Korean Electric Buses Recharge Wirelessly From Magnetic Coils Embedded in the Road

KAIST’s online electric vehicle (OLEV) system has already demonstrated trams that recharge themselves while circling city parks.

Today the OLEV system goes into operation on a regular commuter route in Gumi, a city in central South Korea. Two buses will ply the route, which has a roundtrip of 24 kilometers. By the end of the year, the city plans to add 10 more buses.

the buses in the KAIST system carry light, relatively inexpensive lithium-ion batteries but can keep on going indefinitely thanks to power beamed up to them from the road. That banishes a big bugbear of all-electric transport: range anxiety.

Underground coils produce a shaped magnetic field that resonates with receiving coils on the vehicle, transferring power so efficiently that only 5 to 15 percent of the roadway need carry the embedded gear. The buried coils save power another way, as well: they turn on only when they sense a properly equipped vehicle overhead.

Think of this next time you ride on a crappy American municipal bus.

(via Korean Bus Charges Itself While Driving - IEEE Spectrum)

A camera has successfully been powered using spare Wi-Fi signals
The future of wireless charging is here.
By Fiona MacDonald

Researchers in the US have tweaked a regular Wi-Fi router and made it capable of continuously powering a battery-free surveillance camera. Even better, their work didn’t interfere with the router’s data transfer speeds.

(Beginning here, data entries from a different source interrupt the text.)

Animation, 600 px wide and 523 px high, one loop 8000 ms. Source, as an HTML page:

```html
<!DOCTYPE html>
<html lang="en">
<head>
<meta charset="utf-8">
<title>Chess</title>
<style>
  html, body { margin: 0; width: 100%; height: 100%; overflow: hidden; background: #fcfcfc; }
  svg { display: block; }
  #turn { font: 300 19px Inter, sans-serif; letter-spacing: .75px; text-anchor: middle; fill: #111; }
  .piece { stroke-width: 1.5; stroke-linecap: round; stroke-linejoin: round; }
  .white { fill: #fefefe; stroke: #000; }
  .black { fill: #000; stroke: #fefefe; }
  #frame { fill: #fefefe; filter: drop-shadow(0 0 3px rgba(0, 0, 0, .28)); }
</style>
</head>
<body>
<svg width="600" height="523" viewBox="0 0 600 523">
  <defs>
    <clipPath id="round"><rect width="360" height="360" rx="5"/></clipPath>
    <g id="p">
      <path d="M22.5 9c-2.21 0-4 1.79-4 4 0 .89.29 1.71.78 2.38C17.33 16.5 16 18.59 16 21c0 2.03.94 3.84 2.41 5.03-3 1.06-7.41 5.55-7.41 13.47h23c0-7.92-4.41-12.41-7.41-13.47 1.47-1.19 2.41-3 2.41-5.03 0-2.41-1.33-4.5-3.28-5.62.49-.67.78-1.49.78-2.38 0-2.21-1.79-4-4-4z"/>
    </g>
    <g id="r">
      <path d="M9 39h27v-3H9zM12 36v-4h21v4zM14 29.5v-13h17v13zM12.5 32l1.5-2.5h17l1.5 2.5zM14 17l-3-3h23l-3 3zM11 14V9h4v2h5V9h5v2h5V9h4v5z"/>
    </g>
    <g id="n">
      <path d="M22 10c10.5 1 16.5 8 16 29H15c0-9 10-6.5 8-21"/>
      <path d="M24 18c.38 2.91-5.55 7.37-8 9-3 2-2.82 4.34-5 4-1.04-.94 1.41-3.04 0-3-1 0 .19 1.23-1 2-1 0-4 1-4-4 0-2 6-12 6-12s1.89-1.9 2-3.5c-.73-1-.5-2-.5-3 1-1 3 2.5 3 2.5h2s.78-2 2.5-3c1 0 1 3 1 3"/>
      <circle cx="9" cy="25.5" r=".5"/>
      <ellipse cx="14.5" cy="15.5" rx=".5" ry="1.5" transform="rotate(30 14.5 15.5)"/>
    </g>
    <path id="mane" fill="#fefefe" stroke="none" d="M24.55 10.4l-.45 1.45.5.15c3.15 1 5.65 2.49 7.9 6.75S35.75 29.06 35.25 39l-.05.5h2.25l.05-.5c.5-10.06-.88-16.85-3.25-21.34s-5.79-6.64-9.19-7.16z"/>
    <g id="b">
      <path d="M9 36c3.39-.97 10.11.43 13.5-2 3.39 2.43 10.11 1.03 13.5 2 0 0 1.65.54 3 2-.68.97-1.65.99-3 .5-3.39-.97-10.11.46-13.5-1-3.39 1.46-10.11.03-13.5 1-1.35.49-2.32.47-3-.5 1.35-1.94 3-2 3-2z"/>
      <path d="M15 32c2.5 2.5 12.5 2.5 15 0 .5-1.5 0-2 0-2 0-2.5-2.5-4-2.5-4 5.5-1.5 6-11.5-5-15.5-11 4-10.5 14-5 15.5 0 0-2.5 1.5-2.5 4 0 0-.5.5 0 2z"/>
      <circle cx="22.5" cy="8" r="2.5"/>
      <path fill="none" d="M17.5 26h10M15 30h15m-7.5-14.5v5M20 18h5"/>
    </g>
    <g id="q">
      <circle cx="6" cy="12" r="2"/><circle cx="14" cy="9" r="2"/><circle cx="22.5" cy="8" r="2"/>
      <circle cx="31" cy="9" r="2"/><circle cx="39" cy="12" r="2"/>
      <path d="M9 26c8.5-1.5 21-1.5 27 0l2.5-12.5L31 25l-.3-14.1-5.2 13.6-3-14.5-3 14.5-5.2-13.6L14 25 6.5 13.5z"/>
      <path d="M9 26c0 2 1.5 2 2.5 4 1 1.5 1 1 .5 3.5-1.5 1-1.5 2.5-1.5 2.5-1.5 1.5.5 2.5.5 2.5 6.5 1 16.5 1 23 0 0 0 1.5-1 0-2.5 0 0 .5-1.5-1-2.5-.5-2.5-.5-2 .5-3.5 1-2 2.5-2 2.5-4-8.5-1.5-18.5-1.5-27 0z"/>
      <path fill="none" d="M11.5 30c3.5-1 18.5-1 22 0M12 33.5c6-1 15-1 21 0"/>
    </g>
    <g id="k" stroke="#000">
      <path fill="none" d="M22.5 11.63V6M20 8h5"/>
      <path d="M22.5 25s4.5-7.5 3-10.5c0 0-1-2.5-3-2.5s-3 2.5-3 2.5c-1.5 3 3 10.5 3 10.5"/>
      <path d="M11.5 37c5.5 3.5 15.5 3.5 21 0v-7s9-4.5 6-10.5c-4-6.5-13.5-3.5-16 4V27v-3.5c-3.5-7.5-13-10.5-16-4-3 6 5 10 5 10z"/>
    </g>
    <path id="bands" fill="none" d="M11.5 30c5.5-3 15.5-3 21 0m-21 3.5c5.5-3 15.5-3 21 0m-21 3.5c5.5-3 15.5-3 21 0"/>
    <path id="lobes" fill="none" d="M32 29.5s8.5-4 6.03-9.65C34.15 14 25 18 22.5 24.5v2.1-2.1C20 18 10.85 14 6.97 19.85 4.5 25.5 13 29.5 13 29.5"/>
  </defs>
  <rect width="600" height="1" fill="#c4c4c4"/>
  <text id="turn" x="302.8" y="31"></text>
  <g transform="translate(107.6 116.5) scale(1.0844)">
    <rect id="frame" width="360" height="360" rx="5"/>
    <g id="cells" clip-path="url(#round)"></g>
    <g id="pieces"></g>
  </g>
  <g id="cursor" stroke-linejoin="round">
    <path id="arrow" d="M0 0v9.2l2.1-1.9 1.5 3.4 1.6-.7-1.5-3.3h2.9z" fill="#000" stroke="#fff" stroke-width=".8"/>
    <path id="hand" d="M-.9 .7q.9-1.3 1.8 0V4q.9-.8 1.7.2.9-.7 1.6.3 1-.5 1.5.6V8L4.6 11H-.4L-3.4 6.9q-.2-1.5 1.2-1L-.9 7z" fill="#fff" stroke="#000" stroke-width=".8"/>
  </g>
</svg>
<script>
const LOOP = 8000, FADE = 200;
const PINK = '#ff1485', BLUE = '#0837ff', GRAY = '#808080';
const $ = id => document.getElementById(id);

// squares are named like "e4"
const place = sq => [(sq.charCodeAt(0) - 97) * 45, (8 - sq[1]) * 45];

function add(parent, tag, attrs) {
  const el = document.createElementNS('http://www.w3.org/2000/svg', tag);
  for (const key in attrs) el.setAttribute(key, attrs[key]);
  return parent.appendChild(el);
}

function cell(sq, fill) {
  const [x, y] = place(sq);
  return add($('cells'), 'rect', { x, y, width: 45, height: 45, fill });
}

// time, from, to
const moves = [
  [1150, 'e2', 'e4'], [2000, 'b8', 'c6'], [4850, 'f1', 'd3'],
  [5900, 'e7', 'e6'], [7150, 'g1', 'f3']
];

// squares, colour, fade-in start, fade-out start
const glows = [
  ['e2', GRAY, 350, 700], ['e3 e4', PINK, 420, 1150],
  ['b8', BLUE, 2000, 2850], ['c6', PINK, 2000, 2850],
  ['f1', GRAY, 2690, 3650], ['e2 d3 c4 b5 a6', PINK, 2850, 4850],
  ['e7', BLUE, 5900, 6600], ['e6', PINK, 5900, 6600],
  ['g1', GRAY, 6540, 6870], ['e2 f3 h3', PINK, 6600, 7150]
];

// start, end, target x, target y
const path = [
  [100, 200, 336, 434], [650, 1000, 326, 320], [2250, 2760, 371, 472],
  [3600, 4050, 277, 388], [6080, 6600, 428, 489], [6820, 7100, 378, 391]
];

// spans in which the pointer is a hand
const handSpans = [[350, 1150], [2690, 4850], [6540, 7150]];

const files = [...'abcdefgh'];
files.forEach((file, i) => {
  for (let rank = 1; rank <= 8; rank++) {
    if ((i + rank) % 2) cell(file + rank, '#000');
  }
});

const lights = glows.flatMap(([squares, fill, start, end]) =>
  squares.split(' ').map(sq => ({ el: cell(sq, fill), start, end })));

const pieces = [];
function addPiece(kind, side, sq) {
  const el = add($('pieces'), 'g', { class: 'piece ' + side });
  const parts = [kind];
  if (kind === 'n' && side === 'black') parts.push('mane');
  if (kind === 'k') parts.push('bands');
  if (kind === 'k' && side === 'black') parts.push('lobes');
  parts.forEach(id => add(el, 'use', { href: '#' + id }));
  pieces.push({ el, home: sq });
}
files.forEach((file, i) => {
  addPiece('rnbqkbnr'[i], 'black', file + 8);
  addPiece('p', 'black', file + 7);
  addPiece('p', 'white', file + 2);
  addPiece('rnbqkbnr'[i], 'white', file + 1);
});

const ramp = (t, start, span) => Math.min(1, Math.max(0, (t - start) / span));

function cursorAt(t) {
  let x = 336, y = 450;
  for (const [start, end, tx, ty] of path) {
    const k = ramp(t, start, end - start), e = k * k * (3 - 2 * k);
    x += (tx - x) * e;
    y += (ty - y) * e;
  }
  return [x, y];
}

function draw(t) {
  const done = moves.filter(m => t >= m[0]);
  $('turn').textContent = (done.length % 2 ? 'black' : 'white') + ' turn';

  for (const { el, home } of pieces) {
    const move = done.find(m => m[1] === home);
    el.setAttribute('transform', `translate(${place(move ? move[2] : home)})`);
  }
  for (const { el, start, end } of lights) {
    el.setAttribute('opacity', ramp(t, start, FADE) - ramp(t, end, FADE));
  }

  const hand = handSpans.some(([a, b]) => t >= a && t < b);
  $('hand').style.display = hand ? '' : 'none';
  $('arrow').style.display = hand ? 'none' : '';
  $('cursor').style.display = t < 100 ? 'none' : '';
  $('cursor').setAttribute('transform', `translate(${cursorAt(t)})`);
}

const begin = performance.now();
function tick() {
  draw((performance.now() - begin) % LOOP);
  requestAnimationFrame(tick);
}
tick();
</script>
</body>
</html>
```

The breakthrough could help researchers overcome one of the main challenges when it comes to the development of new technology - including the Internet of Things, which aims to put a chip inside all our household appliances and bring them online: how do we keep everything powered up without lots of cords?

Researchers have long known that the electromagnetic waves broadcast by Wi-Fi routers could be harnessed for energy as well as sending information, but the challenge was finding a way to do this reliably and continuously. A team from the University of Washington in the US has now accomplished this by simply changing the way a router broadcasts. They’re calling their new approach ‘power over Wi-Fi’ or PoWi-Fi.

“The ability to deliver power wirelessly to a wide range of autonomous devices and sensors is hugely significant,” writes MIT’s Technology Review. “PoWi-Fi could be the enabling technology that finally brings the Internet of Things to life.”

Continue Reading.


That’s kind of cool not sure if I would get it.

IKEA is integrating inductive charging into some of its furniture items

Global home furnishings retailer IKEA today announced a product launch of Qi-powered bedside tables, lamps and desks that eliminates cable mess and makes it easier to stay connected with always-charged mobile devices.

IKEA said the wireless charging home furnishings will be available in Europe and North America this April, followed by a global rollout. The announcement girds support for Qi – the leading global wireless charging standard from the Wireless Power Consortium.  

“IKEA is delivering on its vision of making life at home better with this innovative, stylish and useful new collection that show consumers the beauty and simplicity of wireless charging,” said Menno Treffers, WPC chairman. “We applaud IKEA for its unmatched insight and their unique passion for making wireless charging affordable and simple for consumers.”

Qi is the most widely deployed wireless power standard, available in 3,000 hotels, restaurants, airports and public locations worldwide. There are now more than 80 Qi-enabled smartphones, 15 models of Qi-enabled cars and countless Qi mobile accessories in the market today.


Utah Develops Wireless Charging for Buses | ThisBigCity

Breakthroughs in inductive power transfer are promising to transform the prospects for electric buses. In July 2011, the Utah State University (USU) Research Foundation demonstrated a 90% electrical transfer efficiency of 5kW over an air gap of 10 inches. The breakthrough made inductive power transfer viable for buses, potentially minimising pollution in urban centres and saving costs.

Our mobile devices allow us to connect to the world without being tethered to a home desktop and a slew of wires. But even the strongest tablet or smartphone batteries can’t hold a charge forever. With Qualcomm® WiPower, you can power up your phone or other compatible device without plugging in. Just another way Qualcomm is shaping our everyday mobile experiences.

Qualcomm WiPower is a product of Qualcomm Technologies, Inc.